Work request
Go through the data below and repeat it exactly, skipping each picture.

Document images with source code
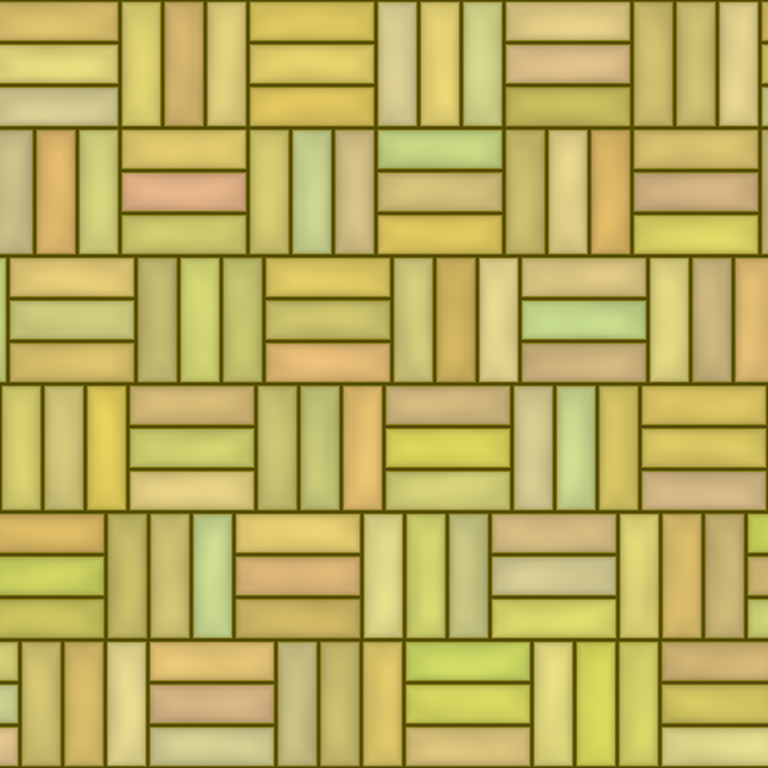
A WebGL 2 fragment shader for this pattern:

```glsl
#version 300 es
precision highp float;
// Basket-weave parquet: blocks of three planks, alternating direction, in shifted rows.

uniform vec2 u_resolution;
out vec4 fragColor;

const float BLOCKS = 6.0;          // blocks across and down
const float PLANKS = 3.0;          // planks per block
const float JOINT_CORE = 0.007;    // half width of the dark joint, in blocks
const float JOINT_EDGE = 0.025;    // where the joint has faded into the wood
const float BEVEL_WIDTH = 0.075;   // shaded rim of each plank, in blocks
const float BEVEL_SHADE = 0.90;    // brightness at the rim
const float GLOW = 0.07;           // soft highlight along the plank
const float GRAIN = 0.07;          // strength of uneven tone
const vec3 WOOD = vec3(0.785, 0.735, 0.435);
const vec3 WOOD_SPREAD = vec3(0.065, 0.075, 0.105);
const vec3 JOINT_DARK = vec3(0.31, 0.28, 0.02);
const vec3 JOINT_OLIVE = vec3(0.54, 0.49, 0.08);

// Sideways shift of each row in blocks, from the bottom up
const float ROW_SHIFT[6] = float[6](0.156, -0.172, 0.0, 0.0625, -0.0625, -0.0625);

vec3 hash3(vec3 p) {
    p = fract(p * vec3(0.1031, 0.1030, 0.0973));
    p += dot(p, p.yxz + 33.33);
    return fract((p.xxy + p.yxx) * p.zyx);
}

vec2 gradientAt(vec2 corner) {
    float angle = 6.28318 * hash3(vec3(corner, 7.0)).x;
    return vec2(cos(angle), sin(angle));
}

float gradientNoise(vec2 p) {
    vec2 i = floor(p), f = fract(p);
    vec2 u = f * f * f * (f * (f * 6.0 - 15.0) + 10.0);
    float a = dot(gradientAt(i), f);
    float b = dot(gradientAt(i + vec2(1, 0)), f - vec2(1, 0));
    float c = dot(gradientAt(i + vec2(0, 1)), f - vec2(0, 1));
    float d = dot(gradientAt(i + vec2(1, 1)), f - vec2(1, 1));
    return mix(mix(a, b, u.x), mix(c, d, u.x), u.y);
}

void main() {
    // Block grid with a shift per row
    vec2 p = gl_FragCoord.xy / u_resolution * BLOCKS;
    float row = floor(p.y);
    p.x -= ROW_SHIFT[clamp(int(row), 0, 5)];
    vec2 block = floor(p);
    vec2 local = fract(p);

    // Plank coordinates: x runs along the plank, y across the block
    bool horizontal = mod(block.x + row, 2.0) > 0.5;
    vec2 q = horizontal ? local : local.yx;
    float plank = floor(q.y * PLANKS);
    float across = fract(q.y * PLANKS);
    float endDist = min(q.x, 1.0 - q.x);
    float sideDist = min(across, 1.0 - across);
    float edgeDist = min(endDist, sideDist / PLANKS);

    // Wood: own tint per plank, rim shading, long highlight, uneven tone
    vec3 seed = vec3(block + 11.0, plank + 3.0);
    vec3 tint = hash3(seed) * 2.0 - 1.0;
    vec3 place = hash3(seed + 41.0);
    vec3 color = WOOD + WOOD_SPREAD * tint;
    color *= mix(BEVEL_SHADE, 1.0, smoothstep(0.01, BEVEL_WIDTH, edgeDist));
    float offCenter = abs(across - mix(0.4, 0.6, place.z));
    float glow = smoothstep(0.04, 0.24, endDist) * (1.0 - smoothstep(0.05, 0.4, offCenter));
    float tone = gradientNoise(vec2(q.x * 2.2, across * 1.6) + floor(place.xy * 60.0) + place.yz);
    color *= 1.0 + GLOW * glow + GRAIN * tone;

    // Joints: olive shoulder around a dark core
    float pixel = 0.5 * BLOCKS / u_resolution.y;
    float jointMiddle = 0.5 * (JOINT_CORE + JOINT_EDGE);
    float shoulder = smoothstep(jointMiddle - pixel, JOINT_EDGE + pixel, edgeDist);
    float core = smoothstep(JOINT_CORE - pixel, jointMiddle + pixel, edgeDist);
    color = mix(mix(JOINT_DARK, JOINT_OLIVE, core), color, shoulder);

    fragColor = vec4(color, 1.0);
}
```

Answer section
A WebGL 2 fragment shader for this pattern:

```glsl
#version 300 es
precision highp float;
// Basket-weave parquet: blocks of three planks, alternating direction, in shifted rows.

uniform vec2 u_resolution;
out vec4 fragColor;

const float BLOCKS = 6.0;          // blocks across and down
const float PLANKS = 3.0;          // planks per block
const float JOINT_CORE = 0.007;    // half width of the dark joint, in blocks
const float JOINT_EDGE = 0.025;    // where the joint has faded into the wood
const float BEVEL_WIDTH = 0.075;   // shaded rim of each plank, in blocks
const float BEVEL_SHADE = 0.90;    // brightness at the rim
const float GLOW = 0.07;           // soft highlight along the plank
const float GRAIN = 0.07;          // strength of uneven tone
const vec3 WOOD = vec3(0.785, 0.735, 0.435);
const vec3 WOOD_SPREAD = vec3(0.065, 0.075, 0.105);
const vec3 JOINT_DARK = vec3(0.31, 0.28, 0.02);
const vec3 JOINT_OLIVE = vec3(0.54, 0.49, 0.08);

// Sideways shift of each row in blocks, from the bottom up
const float ROW_SHIFT[6] = float[6](0.156, -0.172, 0.0, 0.0625, -0.0625, -0.0625);

vec3 hash3(vec3 p) {
    p = fract(p * vec3(0.1031, 0.1030, 0.0973));
    p += dot(p, p.yxz + 33.33);
    return fract((p.xxy + p.yxx) * p.zyx);
}

vec2 gradientAt(vec2 corner) {
    float angle = 6.28318 * hash3(vec3(corner, 7.0)).x;
    return vec2(cos(angle), sin(angle));
}

float gradientNoise(vec2 p) {
    vec2 i = floor(p), f = fract(p);
    vec2 u = f * f * f * (f * (f * 6.0 - 15.0) + 10.0);
    float a = dot(gradientAt(i), f);
    float b = dot(gradientAt(i + vec2(1, 0)), f - vec2(1, 0));
    float c = dot(gradientAt(i + vec2(0, 1)), f - vec2(0, 1));
    float d = dot(gradientAt(i + vec2(1, 1)), f - vec2(1, 1));
    return mix(mix(a, b, u.x), mix(c, d, u.x), u.y);
}

void main() {
    // Block grid with a shift per row
    vec2 p = gl_FragCoord.xy / u_resolution * BLOCKS;
    float row = floor(p.y);
    p.x -= ROW_SHIFT[clamp(int(row), 0, 5)];
    vec2 block = floor(p);
    vec2 local = fract(p);

    // Plank coordinates: x runs along the plank, y across the block
    bool horizontal = mod(block.x + row, 2.0) > 0.5;
    vec2 q = horizontal ? local : local.yx;
    float plank = floor(q.y * PLANKS);
    float across = fract(q.y * PLANKS);
    float endDist = min(q.x, 1.0 - q.x);
    float sideDist = min(across, 1.0 - across);
    float edgeDist = min(endDist, sideDist / PLANKS);

    // Wood: own tint per plank, rim shading, long highlight, uneven tone
    vec3 seed = vec3(block + 11.0, plank + 3.0);
    vec3 tint = hash3(seed) * 2.0 - 1.0;
    vec3 place = hash3(seed + 41.0);
    vec3 color = WOOD + WOOD_SPREAD * tint;
    color *= mix(BEVEL_SHADE, 1.0, smoothstep(0.01, BEVEL_WIDTH, edgeDist));
    float offCenter = abs(across - mix(0.4, 0.6, place.z));
    float glow = smoothstep(0.04, 0.24, endDist) * (1.0 - smoothstep(0.05, 0.4, offCenter));
    float tone = gradientNoise(vec2(q.x * 2.2, across * 1.6) + floor(place.xy * 60.0) + place.yz);
    color *= 1.0 + GLOW * glow + GRAIN * tone;

    // Joints: olive shoulder around a dark core
    float pixel = 0.5 * BLOCKS / u_resolution.y;
    float jointMiddle = 0.5 * (JOINT_CORE + JOINT_EDGE);
    float shoulder = smoothstep(jointMiddle - pixel, JOINT_EDGE + pixel, edgeDist);
    float core = smoothstep(JOINT_CORE - pixel, jointMiddle + pixel, edgeDist);
    color = mix(mix(JOINT_DARK, JOINT_OLIVE, core), color, shoulder);

    fragColor = vec4(color, 1.0);
}
```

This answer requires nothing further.